TASK TO CARRY OUT: Across the data below, in how many lines does the word "bubble" appear? Give only the number.

DATA EXTRACTS:
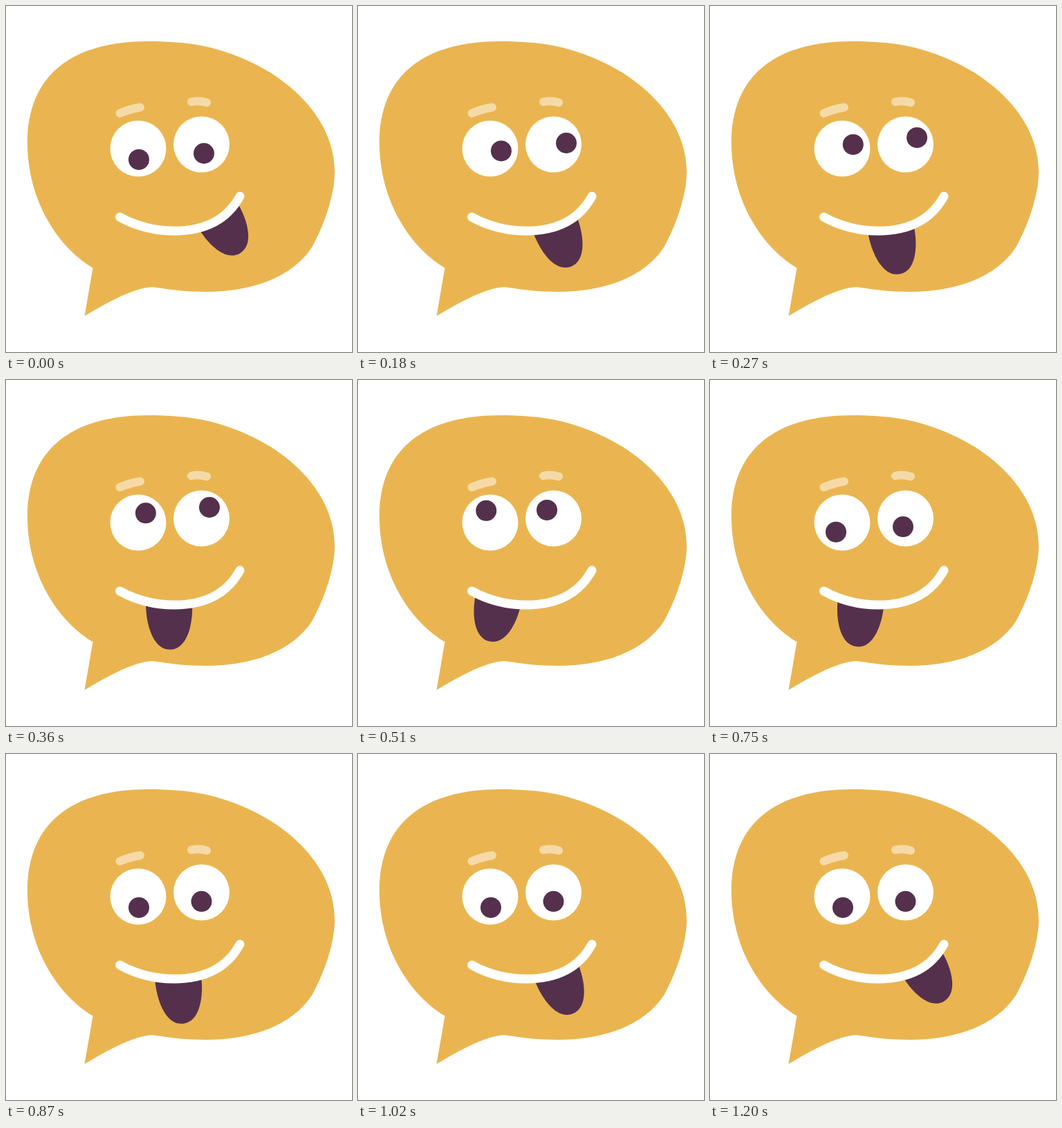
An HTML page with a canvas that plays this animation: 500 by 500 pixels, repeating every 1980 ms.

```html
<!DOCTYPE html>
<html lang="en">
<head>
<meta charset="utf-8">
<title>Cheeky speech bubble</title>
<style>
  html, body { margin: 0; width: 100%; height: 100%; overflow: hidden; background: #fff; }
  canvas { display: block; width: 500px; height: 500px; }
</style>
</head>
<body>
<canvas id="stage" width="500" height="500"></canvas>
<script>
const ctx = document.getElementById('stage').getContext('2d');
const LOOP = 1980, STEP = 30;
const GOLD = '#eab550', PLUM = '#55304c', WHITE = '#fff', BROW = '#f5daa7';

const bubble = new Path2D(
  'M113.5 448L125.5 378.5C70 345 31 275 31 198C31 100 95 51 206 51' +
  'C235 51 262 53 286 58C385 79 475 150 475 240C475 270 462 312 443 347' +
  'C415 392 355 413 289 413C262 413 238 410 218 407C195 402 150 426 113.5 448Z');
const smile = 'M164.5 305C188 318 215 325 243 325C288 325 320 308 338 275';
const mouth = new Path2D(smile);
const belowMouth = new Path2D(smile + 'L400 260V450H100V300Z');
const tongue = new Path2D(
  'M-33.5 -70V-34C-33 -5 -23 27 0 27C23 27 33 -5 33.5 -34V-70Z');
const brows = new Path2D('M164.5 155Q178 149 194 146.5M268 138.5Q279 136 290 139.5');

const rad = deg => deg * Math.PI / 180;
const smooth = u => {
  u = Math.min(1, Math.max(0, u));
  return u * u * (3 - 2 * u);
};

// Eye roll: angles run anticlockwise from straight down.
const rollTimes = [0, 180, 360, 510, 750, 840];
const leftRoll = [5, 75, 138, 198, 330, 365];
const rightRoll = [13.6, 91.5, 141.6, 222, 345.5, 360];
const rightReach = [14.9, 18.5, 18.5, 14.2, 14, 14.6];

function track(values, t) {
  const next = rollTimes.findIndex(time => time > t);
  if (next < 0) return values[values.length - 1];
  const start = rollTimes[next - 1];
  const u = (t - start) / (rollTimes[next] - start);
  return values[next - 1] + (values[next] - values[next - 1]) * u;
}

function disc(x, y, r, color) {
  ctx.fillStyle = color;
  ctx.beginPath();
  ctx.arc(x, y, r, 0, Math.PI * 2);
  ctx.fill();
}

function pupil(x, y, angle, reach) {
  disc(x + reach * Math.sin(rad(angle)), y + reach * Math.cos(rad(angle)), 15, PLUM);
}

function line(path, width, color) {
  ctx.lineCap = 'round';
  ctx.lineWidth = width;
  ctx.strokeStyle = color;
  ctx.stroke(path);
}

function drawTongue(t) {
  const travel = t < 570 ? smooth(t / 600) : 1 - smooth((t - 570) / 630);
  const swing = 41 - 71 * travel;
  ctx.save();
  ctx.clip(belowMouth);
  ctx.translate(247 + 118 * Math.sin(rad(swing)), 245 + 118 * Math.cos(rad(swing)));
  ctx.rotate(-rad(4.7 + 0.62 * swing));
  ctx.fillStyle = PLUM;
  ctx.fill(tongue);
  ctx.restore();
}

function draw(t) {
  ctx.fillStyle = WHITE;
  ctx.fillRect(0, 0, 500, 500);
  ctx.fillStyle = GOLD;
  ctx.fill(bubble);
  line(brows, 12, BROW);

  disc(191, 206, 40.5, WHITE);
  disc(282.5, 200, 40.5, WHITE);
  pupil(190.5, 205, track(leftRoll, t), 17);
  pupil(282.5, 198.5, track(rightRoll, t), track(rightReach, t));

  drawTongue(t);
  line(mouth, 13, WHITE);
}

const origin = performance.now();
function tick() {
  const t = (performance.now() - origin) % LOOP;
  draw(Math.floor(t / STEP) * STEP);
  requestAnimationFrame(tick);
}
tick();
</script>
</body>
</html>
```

TASK ANSWER: 3